construction 208,800
manufacturing -211,000

So at one level the report is accurate. However, comparing the two in some kind of substitute employer dimension is quite simply wrong, and on many levels.

1) employment in construction is non-sustainable, it is not an original wealth creation activity, therefore it must ride on the back of something, potentially in this era it is debt financing and the sustained low interest rate policy that we have benefited from over the last several years, that seemingly has come to an end.

2) The construction industry is highly seasonal.Just look at the following chart for evidence of the annual swings in employment counts. I recently looked into the EI statistics and the construction industry is by far the biggest net gainer of transfers from the EI fund. I am not looking at number of workers here, although that would probably hold as well, but from an employer perspective. If you add up all the money put into the fund by employers and then look at the NAICS that employees are predominantly attached to the construction industry receives the largest slice of the EI pie by far. Even larger than the fishing industry. So as far as the quality of employment issue goes, if seasonal work rates high on your assessment or scoring criteria then construction work is definitely of that nature.

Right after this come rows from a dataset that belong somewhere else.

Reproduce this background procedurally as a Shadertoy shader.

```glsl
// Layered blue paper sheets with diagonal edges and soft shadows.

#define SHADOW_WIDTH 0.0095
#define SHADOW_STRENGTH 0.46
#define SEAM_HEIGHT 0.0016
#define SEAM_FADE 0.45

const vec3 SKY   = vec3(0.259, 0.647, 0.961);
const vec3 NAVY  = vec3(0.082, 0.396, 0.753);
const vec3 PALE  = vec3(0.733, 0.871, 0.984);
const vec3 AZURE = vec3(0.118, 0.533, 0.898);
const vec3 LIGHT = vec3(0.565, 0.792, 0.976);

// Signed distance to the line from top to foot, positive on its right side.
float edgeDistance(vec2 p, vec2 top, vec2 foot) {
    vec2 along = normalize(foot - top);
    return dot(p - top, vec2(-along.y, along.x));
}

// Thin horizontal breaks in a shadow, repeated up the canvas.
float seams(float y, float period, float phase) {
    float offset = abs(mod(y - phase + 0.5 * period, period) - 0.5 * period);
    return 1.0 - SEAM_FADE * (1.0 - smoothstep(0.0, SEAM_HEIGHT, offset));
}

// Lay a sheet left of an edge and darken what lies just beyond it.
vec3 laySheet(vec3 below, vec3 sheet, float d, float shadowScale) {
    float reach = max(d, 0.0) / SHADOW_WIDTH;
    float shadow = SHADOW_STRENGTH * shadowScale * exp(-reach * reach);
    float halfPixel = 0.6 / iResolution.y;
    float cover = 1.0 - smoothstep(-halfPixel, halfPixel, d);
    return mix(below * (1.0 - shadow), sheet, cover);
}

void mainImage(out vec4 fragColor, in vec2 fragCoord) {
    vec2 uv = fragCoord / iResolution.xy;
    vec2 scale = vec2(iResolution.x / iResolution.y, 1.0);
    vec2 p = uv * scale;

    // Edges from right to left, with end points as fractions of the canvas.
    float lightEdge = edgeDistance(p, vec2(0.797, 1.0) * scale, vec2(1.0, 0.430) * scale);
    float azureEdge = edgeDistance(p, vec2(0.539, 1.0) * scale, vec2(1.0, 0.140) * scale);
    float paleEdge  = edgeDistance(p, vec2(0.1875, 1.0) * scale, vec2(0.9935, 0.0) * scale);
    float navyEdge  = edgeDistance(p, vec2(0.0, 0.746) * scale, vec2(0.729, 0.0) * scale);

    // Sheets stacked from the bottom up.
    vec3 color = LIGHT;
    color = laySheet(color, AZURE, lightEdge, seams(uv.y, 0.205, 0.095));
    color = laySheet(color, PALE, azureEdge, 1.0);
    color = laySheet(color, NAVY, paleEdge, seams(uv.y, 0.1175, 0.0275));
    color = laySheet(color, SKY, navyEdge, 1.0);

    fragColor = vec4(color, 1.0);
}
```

http://www.livingwork.ca/news/construct.pdf

I could go on…

and maybe I will later.

Comment from Paul T.
Time: June 27, 2007, 2:56 pm

sorry that last item I was referring to claimants not employees who make a claim at some point through the measurement time line and the NAICS that the Employer, in this case construction, is attached to. I am sure there is a report laying around somewhere that supports and documents the extent of seasonality within this industry and some of the intricacies and unevenness experienced by workers within this space. (especially with the reduction in EI benefits from a few years back)

Write a comment





Related articles